Working data:

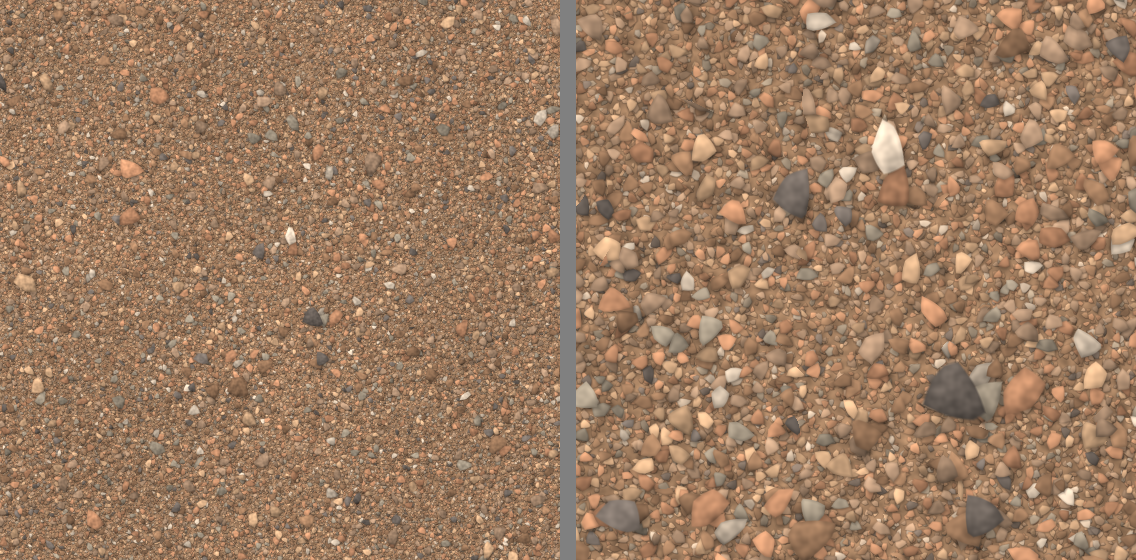
Left, the full canvas; right, a detail of the centre.
Give the GLSL for this texture, as a WebGL 2 fragment shader.

```glsl
#version 300 es
precision highp float;
precision highp int;
// Coarse sandy gravel: angular grains of many sizes, piled from fine to large.

#define FINEST_FREQ 235.0    // grid cells across the canvas for the finest grains
#define SIZE_STEP 0.63       // frequency ratio between successive layers
#define LAYERS 6
#define RARITY 0.155         // how fast large grains become scarce
#define PATCHINESS 0.9       // variation of grain density over the ground
#define TONE_JITTER 0.34     // brightness spread between grains
#define SHADOW 0.30
#define RELIEF 0.13
#define MOTTLE 0.22
#define EXPOSURE 1.05

uniform vec2 u_resolution;
out vec4 fragColor;

const vec3 SAND = vec3(0.61, 0.475, 0.36);
const vec2 LIGHT = vec2(-0.45, 0.89);

// Integer hash giving three values in 0..1
vec3 hash3(ivec3 cell) {
    uvec3 v = uvec3(cell) * 1664525u + 1013904223u;
    v.x += v.y * v.z; v.y += v.z * v.x; v.z += v.x * v.y;
    v ^= v >> 16u;
    v.x += v.y * v.z; v.y += v.z * v.x; v.z += v.x * v.y;
    return vec3(v >> 8u) / 16777216.0;
}

float cornerSlope(ivec2 corner, vec2 offset) {
    float angle = 6.2832 * hash3(ivec3(corner, 91)).x;
    return dot(vec2(cos(angle), sin(angle)), offset);
}

float gradientNoise(vec2 p) {
    ivec2 i = ivec2(floor(p));
    vec2 f = fract(p);
    vec2 w = f * f * f * (f * (f * 6.0 - 15.0) + 10.0);
    float low = mix(cornerSlope(i, f), cornerSlope(i + ivec2(1, 0), f - vec2(1, 0)), w.x);
    float high = mix(cornerSlope(i + ivec2(0, 1), f - vec2(0, 1)),
                     cornerSlope(i + ivec2(1, 1), f - vec2(1, 1)), w.x);
    return mix(low, high, w.y);
}

// Mineral colours chosen by weighted share
vec3 mineral(float pick) {
    if (pick < 0.25) return vec3(0.65, 0.53, 0.43);  // tan
    if (pick < 0.45) return vec3(0.59, 0.45, 0.34);  // brown
    if (pick < 0.67) return vec3(0.72, 0.52, 0.39);  // orange
    if (pick < 0.82) return vec3(0.77, 0.62, 0.48);  // cream
    if (pick < 0.90) return vec3(0.59, 0.54, 0.47);  // grey
    if (pick < 0.95) return vec3(0.78, 0.71, 0.63);  // pale quartz
    return vec3(0.44, 0.40, 0.37);                   // slate
}

// Distance to a softened irregular pentagon
float grainDistance(vec2 q, float radius, float seed) {
    float flats = -1.0;
    for (int k = 0; k < 5; k++) {
        float turn = float(k) * 1.2566 + 0.45 * sin(seed * 50.0 + float(k) * 2.4);
        float reach = 1.0 + 0.2 * sin(seed * 90.0 + float(k) * 3.7);
        flats = max(flats, dot(q, vec2(cos(turn), sin(turn))) * reach);
    }
    return mix(flats, length(q), 0.3) - radius;
}

// Lay one layer of grains over the ground colour
vec3 layGrains(vec3 ground, vec2 uv, int layer, float freq, float density, float mottle) {
    vec2 p = uv * freq;
    ivec2 home = ivec2(floor(p));
    float soft = max(0.8 * freq / u_resolution.y, 0.025);
    float fineness = 1.0 - smoothstep(0.0, 2.5, float(layer));
    for (int y = -1; y <= 1; y++)
    for (int x = -1; x <= 1; x++) {
        ivec2 cell = home + ivec2(x, y);
        vec3 place = hash3(ivec3(cell, layer * 3 + 1));
        vec2 q = p - vec2(cell) - place.xy;
        if (place.z > density || dot(q, q) > 0.9) continue;

        vec3 form = hash3(ivec3(cell, layer * 3 + 2));
        vec3 look = hash3(ivec3(cell, layer * 3 + 3));
        float angle = form.x * 6.2832, c = cos(angle), s = sin(angle);
        float stretch = mix(0.82, 1.0, form.y);
        vec2 local = mat2(c, -s, s, c) * q * vec2(stretch, 1.0 / stretch);
        float radius = mix(0.23, 0.42, form.z);
        float d = grainDistance(local, radius, look.z);

        // Contact shadow, stronger on the side away from the light
        float facing = dot(q, LIGHT) / (length(q) + 0.01);
        ground *= 1.0 - SHADOW * (0.55 - 0.45 * facing) * (1.0 - smoothstep(-0.05, 0.2, d));

        vec3 tint = mix(mineral(look.x), SAND * 1.06, 0.35 * fineness);
        float tone = 1.0 + TONE_JITTER * (look.y - 0.5);
        tone += RELIEF * dot(q, LIGHT) / radius + MOTTLE * mottle;
        tone -= 0.14 * smoothstep(-0.13, 0.02, d);
        ground = mix(ground, tint * tone, 1.0 - smoothstep(-soft, soft, d));
    }
    return ground;
}

void main() {
    vec2 uv = gl_FragCoord.xy / u_resolution.y;
    float patches = gradientNoise(uv * 5.0 + 3.7) + 0.6 * gradientNoise(uv * 13.0 + 8.1);
    float mottle = gradientNoise(uv * 95.0) + 0.7 * gradientNoise(uv * 210.0 + 5.3);

    // Fine sand bed, then grains of growing size
    vec3 colour = SAND * (0.97 + 0.3 * mottle);
    float freq = FINEST_FREQ;
    for (int i = 0; i < LAYERS; i++) {
        float level = float(i);
        float density = exp(-RARITY * level * level);
        if (i > 1) density *= 1.0 + PATCHINESS * patches;
        colour = layGrains(colour, uv, i, freq, density, mottle);
        freq *= SIZE_STEP;
    }

    // Broad drift in tone
    colour *= EXPOSURE * (1.0 + 0.06 * gradientNoise(uv * 3.0 + 21.0));
    fragColor = vec4(clamp(colour, 0.0, 1.0), 1.0);
}
```
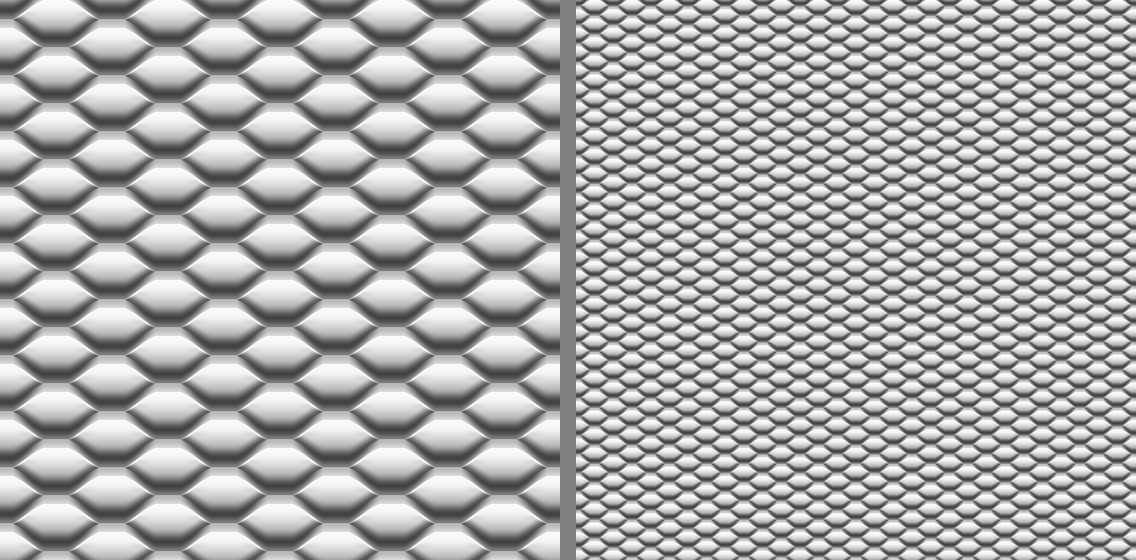
Left: one tile. Right: repeated 3 by 3.
Write a WebGL 2 fragment shader that draws this pattern.

```glsl
#version 300 es
precision highp float;
// Staggered rows of pillowy metal scales, 5 across and 10 down, lit from above.
// Two families of flat-topped waves, half a repeat apart, bound the scales;
// each scale sits on a bevel strip that follows the wave below it.
uniform vec2 u_resolution;
out vec4 fragColor;

const vec2 REPEATS = vec2(5.0, 10.0);  // whole numbers keep the tile seamless
const float ROW_PHASE = 0.15;          // height of the lowest trough, in rows
const float RISE = 0.335;              // trough to peak, in rows
const float STRIP = 0.5 - RISE;        // thickness of the bevel strip
const float FLAT_END = 0.11;           // half width of flat peaks and troughs
const float ROUNDING = 0.45;           // softness of the wave corners

const float BODY_TOP = 0.97;
const float BODY_LOW = 0.60;
const float EDGE_SHADE = 0.43;
const float EDGE_REACH = 0.24;
const float CAP_TOP = 0.72;
const float CAP_BOTTOM = 0.85;
const float TROUGH_TOP = 0.26;
const float TROUGH_BOTTOM = 0.50;
const float RIM = 0.99;
const float RIM_THIN = 0.007;
const float RIM_WIDE = 0.017;
const float GLINT_DEPTH = 0.052;       // second highlight below the top rim
const float SMUDGE = 0.07;

// Wave level from 0 (trough, at x = 0) to 1 (peak, at x = 0.5).
float waveLevel(float x) {
    float a = abs(fract(x + 0.5) - 0.5);
    float ramp = clamp((a - FLAT_END) / (0.5 - 2.0 * FLAT_END), 0.0, 1.0);
    return mix(ramp, smoothstep(0.0, 1.0, ramp), ROUNDING);
}

// Wave steepness on the canvas, for lines of even width.
float waveStretch(float x) {
    float step = 0.005;
    float slope = (waveLevel(x + step) - waveLevel(x - step)) * RISE / (2.0 * step);
    slope *= REPEATS.x / REPEATS.y;
    return sqrt(1.0 + slope * slope);
}

// Highlight on a wave: bright on slopes and peaks, faint in troughs.
float rimLight(float dist, float level, float pixel) {
    float raised = smoothstep(0.0, 0.3, level);
    float width = mix(RIM_THIN, RIM_WIDE, raised);
    float cover = 1.0 - smoothstep(width - pixel, width + pixel, dist);
    return cover * mix(0.5, 1.0, raised);
}

// Bevel strip: light over the peaks, dark in the troughs.
float stripTone(float height, float level) {
    float bottom = mix(TROUGH_BOTTOM, CAP_BOTTOM, level);
    float top = mix(TROUGH_TOP, CAP_TOP, level * level * level);
    return mix(bottom, top, smoothstep(0.0, 1.0, height / STRIP));
}

// Scale body: falls off downwards and along its lower edge.
float bodyTone(float x, float drop, float edge) {
    float tone = mix(BODY_TOP, BODY_LOW, smoothstep(0.1, 1.0, drop));
    tone *= mix(EDGE_SHADE, 1.0, smoothstep(0.0, EDGE_REACH, edge));
    vec2 fromSmudge = vec2(abs(x) - 0.25, drop - 0.36) / vec2(0.07, 0.06);
    float streaks = 0.7 + 0.2 * sin(drop * 60.0) + 0.1 * sin(drop * 95.0 + x * 20.0);
    return tone - SMUDGE * streaks * exp(-dot(fromSmudge, fromSmudge));
}

float surfaceTone(vec2 uv, float pixel) {
    vec2 p = uv * REPEATS;
    // Height above the nearest lower wave of each family.
    float aboveA = fract(p.y - ROW_PHASE - RISE * waveLevel(p.x + 0.5));
    float aboveB = fract(p.y - ROW_PHASE - 0.5 - RISE * waveLevel(p.x));
    bool onA = aboveA < aboveB;
    float x = fract(p.x + (onA ? 0.0 : 0.5)) - 0.5;
    float above = min(aboveA, aboveB);
    float below = 1.0 - max(aboveA, aboveB);
    float lowerLevel = waveLevel(x);
    float upperLevel = waveLevel(x + 0.5);

    // Body over strip.
    float edge = above - STRIP;
    float drop = (0.5 + RISE - above - RISE * lowerLevel) / (2.0 * RISE);
    float tone = mix(stripTone(above, lowerLevel), bodyTone(x, drop, edge),
                     smoothstep(-pixel, pixel, edge));

    // Rims of the waves below and above.
    float stretch = waveStretch(x);
    float upperStretch = waveStretch(x + 0.5);
    float rim = max(rimLight(above / stretch, lowerLevel, pixel),
                    rimLight(below / upperStretch, upperLevel, pixel));

    // Second glint under the flat top.
    float glint = 1.0 - smoothstep(0.006, 0.014 + pixel, abs(below - GLINT_DEPTH));
    glint *= 1.0 - smoothstep(0.10, 0.17, abs(x));
    return mix(tone, RIM, max(rim, glint));
}

void main() {
    float pixel = 0.5 * REPEATS.y / u_resolution.y;
    float tone = 0.0;
    // Four samples per pixel smooth the remaining steps in tone.
    for (int i = 0; i < 4; i++) {
        vec2 offset = vec2(float(i % 2), float(i / 2)) * 0.5 - 0.25;
        tone += 0.25 * surfaceTone((gl_FragCoord.xy + offset) / u_resolution, pixel);
    }
    fragColor = vec4(vec3(tone), 1.0);
}
```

What is being asked:
Your answer should be each line of the data that contains the word "pick", copied as it stands.

Answer to this exercise:
vec3 mineral(float pick) {
    if (pick < 0.25) return vec3(0.65, 0.53, 0.43);  // tan
    if (pick < 0.45) return vec3(0.59, 0.45, 0.34);  // brown
    if (pick < 0.67) return vec3(0.72, 0.52, 0.39);  // orange
    if (pick < 0.82) return vec3(0.77, 0.62, 0.48);  // cream
    if (pick < 0.90) return vec3(0.59, 0.54, 0.47);  // grey
    if (pick < 0.95) return vec3(0.78, 0.71, 0.63);  // pale quartz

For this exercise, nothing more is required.